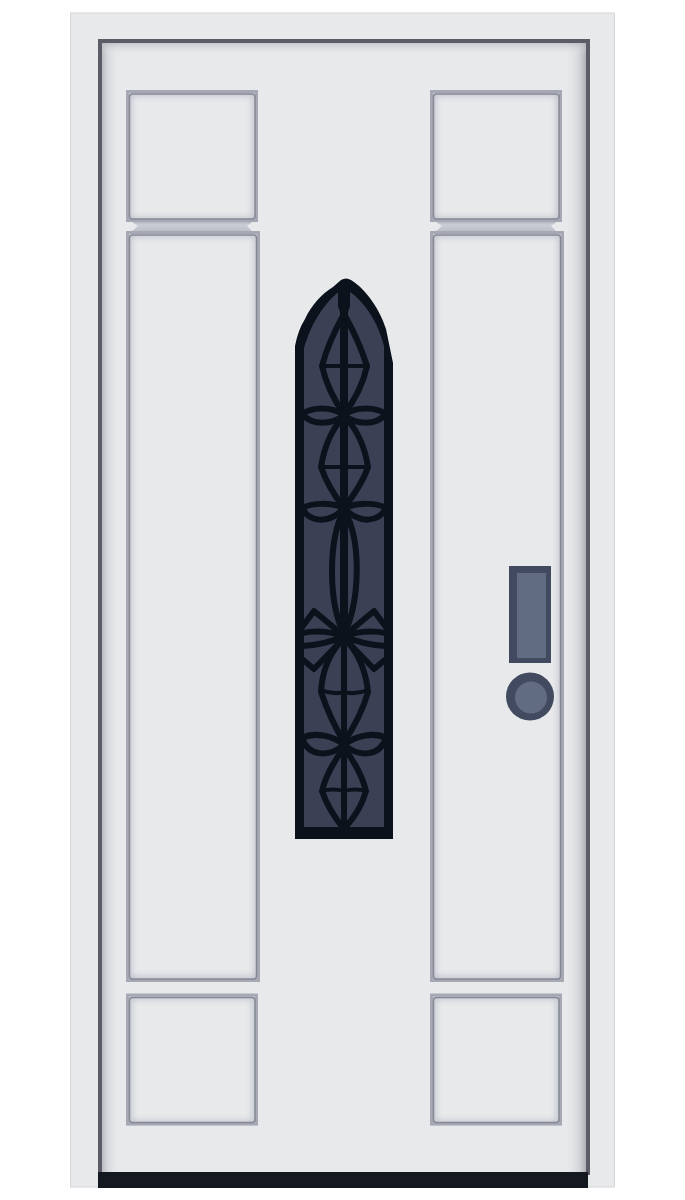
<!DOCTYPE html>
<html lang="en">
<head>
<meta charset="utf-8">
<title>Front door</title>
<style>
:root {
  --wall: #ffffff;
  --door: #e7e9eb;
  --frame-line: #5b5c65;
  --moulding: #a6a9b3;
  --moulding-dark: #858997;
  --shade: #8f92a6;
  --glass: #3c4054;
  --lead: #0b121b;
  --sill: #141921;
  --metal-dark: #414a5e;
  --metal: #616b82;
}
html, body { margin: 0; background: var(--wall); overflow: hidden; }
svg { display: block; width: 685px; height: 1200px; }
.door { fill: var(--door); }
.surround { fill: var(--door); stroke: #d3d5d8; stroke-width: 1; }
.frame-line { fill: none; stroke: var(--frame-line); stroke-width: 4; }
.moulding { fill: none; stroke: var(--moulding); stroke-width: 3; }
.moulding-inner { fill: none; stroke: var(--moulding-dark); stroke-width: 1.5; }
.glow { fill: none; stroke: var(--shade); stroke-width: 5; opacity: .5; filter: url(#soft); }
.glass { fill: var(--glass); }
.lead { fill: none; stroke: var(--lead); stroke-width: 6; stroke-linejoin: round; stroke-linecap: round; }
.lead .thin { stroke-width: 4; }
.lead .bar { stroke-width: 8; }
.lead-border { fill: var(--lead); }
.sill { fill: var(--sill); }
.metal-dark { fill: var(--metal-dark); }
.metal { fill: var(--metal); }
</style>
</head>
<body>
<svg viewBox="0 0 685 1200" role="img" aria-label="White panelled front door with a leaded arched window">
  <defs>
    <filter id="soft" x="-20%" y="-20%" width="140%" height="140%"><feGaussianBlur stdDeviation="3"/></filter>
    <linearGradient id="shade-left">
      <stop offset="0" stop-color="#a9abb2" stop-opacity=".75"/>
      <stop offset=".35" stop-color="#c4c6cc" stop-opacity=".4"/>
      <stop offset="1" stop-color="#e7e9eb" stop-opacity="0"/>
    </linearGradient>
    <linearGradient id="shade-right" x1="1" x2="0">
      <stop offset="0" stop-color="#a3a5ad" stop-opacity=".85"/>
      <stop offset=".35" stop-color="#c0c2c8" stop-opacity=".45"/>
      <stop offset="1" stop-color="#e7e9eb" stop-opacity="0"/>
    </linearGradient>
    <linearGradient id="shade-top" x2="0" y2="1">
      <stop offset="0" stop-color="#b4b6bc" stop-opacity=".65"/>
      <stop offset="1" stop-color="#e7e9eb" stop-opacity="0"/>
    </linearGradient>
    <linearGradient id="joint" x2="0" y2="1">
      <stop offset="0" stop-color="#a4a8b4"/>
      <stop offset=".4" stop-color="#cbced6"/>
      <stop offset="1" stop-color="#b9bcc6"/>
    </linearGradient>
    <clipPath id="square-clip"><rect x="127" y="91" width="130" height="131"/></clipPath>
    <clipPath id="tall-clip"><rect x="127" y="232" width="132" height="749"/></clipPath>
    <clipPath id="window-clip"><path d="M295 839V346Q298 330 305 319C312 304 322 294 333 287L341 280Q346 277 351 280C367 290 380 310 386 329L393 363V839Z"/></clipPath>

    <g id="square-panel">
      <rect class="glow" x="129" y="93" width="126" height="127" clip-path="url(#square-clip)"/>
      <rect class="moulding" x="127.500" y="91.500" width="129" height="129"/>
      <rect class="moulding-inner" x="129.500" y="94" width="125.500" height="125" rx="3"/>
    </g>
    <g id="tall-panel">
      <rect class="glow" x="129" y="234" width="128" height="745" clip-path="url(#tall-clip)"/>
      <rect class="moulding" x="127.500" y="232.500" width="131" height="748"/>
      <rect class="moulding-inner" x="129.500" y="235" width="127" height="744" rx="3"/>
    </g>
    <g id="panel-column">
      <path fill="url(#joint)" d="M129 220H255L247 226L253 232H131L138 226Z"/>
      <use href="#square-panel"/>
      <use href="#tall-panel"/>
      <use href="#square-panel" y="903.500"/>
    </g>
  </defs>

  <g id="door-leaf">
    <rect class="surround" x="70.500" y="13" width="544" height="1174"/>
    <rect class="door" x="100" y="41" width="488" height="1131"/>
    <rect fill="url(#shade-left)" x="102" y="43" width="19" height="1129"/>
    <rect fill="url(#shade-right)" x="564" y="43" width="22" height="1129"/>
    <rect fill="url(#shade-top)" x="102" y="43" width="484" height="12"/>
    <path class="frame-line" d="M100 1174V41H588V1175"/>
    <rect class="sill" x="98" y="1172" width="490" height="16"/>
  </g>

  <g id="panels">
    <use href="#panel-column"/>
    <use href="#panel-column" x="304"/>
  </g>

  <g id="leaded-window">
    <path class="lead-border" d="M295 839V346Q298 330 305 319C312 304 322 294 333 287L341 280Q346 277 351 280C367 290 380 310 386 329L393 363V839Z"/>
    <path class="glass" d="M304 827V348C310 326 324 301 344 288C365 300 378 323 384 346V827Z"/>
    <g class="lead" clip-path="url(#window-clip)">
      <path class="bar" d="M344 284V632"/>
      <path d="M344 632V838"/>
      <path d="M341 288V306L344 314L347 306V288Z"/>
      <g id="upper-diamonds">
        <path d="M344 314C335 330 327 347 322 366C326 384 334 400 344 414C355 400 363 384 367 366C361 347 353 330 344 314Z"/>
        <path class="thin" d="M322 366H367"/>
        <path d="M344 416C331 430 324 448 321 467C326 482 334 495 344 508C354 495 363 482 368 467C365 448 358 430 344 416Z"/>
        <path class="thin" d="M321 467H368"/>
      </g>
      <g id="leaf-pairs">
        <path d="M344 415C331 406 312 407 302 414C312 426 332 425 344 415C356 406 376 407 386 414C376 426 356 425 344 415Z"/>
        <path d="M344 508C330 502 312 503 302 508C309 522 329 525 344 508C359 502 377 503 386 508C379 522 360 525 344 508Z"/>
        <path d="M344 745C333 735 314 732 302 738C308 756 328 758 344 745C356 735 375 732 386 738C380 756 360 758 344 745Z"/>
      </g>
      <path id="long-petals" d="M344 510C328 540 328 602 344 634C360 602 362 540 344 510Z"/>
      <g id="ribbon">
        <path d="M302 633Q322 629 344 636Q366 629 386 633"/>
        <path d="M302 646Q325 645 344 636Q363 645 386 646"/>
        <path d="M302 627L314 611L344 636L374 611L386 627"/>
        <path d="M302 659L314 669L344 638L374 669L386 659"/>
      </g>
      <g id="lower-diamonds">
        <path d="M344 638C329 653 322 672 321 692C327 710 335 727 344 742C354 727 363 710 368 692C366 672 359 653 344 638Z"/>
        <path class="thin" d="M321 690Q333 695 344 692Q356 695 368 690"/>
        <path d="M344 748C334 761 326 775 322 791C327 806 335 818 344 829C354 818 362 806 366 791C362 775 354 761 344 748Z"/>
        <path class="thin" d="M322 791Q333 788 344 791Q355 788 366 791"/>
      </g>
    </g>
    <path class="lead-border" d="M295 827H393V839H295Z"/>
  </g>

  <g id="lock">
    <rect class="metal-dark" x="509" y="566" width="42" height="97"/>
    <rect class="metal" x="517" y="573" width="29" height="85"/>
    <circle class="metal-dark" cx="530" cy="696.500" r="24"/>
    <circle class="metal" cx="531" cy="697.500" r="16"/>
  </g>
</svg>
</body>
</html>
++++++++++++++++++++
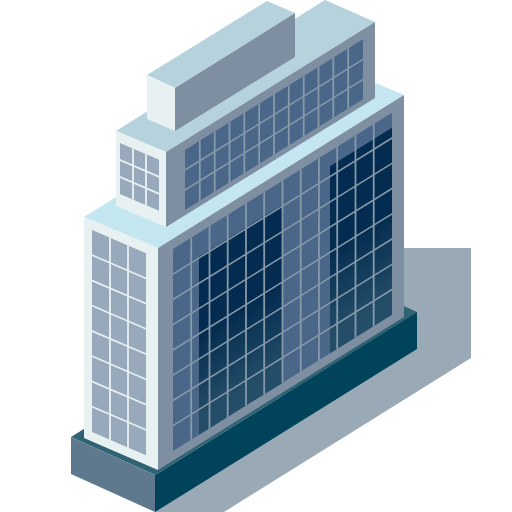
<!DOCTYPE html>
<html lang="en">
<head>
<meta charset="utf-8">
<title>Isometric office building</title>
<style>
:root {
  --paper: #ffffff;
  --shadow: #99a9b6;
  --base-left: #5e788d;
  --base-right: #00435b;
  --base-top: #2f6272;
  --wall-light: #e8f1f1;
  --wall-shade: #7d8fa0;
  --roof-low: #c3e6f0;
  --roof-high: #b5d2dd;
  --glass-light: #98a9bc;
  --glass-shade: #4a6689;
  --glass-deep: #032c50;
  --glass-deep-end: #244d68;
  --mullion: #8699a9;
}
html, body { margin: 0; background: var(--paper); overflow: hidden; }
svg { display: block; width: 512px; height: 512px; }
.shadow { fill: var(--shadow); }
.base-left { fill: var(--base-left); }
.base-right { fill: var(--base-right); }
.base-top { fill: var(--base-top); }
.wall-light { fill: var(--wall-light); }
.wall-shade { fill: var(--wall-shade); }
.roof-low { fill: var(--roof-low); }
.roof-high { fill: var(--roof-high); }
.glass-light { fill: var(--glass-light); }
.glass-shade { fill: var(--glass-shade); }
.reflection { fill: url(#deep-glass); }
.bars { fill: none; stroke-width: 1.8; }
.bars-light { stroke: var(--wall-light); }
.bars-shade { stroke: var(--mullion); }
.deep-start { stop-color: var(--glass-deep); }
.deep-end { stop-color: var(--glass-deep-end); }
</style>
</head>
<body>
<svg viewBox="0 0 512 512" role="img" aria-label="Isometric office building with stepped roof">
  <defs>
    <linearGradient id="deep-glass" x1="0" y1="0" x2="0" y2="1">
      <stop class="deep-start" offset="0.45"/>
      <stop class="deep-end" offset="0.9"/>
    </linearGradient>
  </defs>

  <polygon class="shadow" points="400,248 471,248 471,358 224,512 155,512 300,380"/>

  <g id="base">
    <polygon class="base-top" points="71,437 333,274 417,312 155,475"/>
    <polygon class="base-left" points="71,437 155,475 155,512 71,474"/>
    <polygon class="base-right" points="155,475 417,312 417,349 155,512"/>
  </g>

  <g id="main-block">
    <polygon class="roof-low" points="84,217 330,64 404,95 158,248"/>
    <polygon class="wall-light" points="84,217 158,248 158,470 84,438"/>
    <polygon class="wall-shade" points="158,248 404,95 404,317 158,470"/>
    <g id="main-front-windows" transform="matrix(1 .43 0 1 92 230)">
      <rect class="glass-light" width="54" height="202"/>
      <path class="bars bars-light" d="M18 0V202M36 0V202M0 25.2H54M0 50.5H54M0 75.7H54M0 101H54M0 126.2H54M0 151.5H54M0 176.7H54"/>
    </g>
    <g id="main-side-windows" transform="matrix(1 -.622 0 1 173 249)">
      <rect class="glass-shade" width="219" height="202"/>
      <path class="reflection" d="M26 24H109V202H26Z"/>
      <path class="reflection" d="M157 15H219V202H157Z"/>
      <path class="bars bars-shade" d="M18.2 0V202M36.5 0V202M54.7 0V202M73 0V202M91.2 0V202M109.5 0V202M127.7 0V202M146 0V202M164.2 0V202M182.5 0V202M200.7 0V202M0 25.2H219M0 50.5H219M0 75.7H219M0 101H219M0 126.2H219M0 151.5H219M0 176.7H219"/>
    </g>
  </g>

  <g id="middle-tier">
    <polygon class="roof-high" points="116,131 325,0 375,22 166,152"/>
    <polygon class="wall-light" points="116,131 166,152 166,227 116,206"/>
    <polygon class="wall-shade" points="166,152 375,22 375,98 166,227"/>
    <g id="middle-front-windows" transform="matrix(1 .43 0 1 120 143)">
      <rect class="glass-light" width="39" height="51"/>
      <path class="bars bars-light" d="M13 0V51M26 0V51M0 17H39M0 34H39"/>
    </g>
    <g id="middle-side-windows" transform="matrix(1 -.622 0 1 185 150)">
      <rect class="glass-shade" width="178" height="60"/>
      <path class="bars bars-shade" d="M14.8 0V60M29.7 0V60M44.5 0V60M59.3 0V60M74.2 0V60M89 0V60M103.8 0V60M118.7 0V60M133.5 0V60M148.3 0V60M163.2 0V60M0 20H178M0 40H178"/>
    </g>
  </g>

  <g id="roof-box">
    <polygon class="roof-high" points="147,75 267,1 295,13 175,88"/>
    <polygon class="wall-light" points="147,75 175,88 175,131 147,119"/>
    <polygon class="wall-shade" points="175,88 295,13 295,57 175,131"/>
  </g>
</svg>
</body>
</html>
++++++++++++++++++++
Task brief => Return from the data every line that holds "dark".

Exercise answer =>
  --moulding-dark: #858997;
  --metal-dark: #414a5e;
.moulding-inner { fill: none; stroke: var(--moulding-dark); stroke-width: 1.5; }
.metal-dark { fill: var(--metal-dark); }
    <rect class="metal-dark" x="509" y="566" width="42" height="97"/>
    <circle class="metal-dark" cx="530" cy="696.500" r="24"/>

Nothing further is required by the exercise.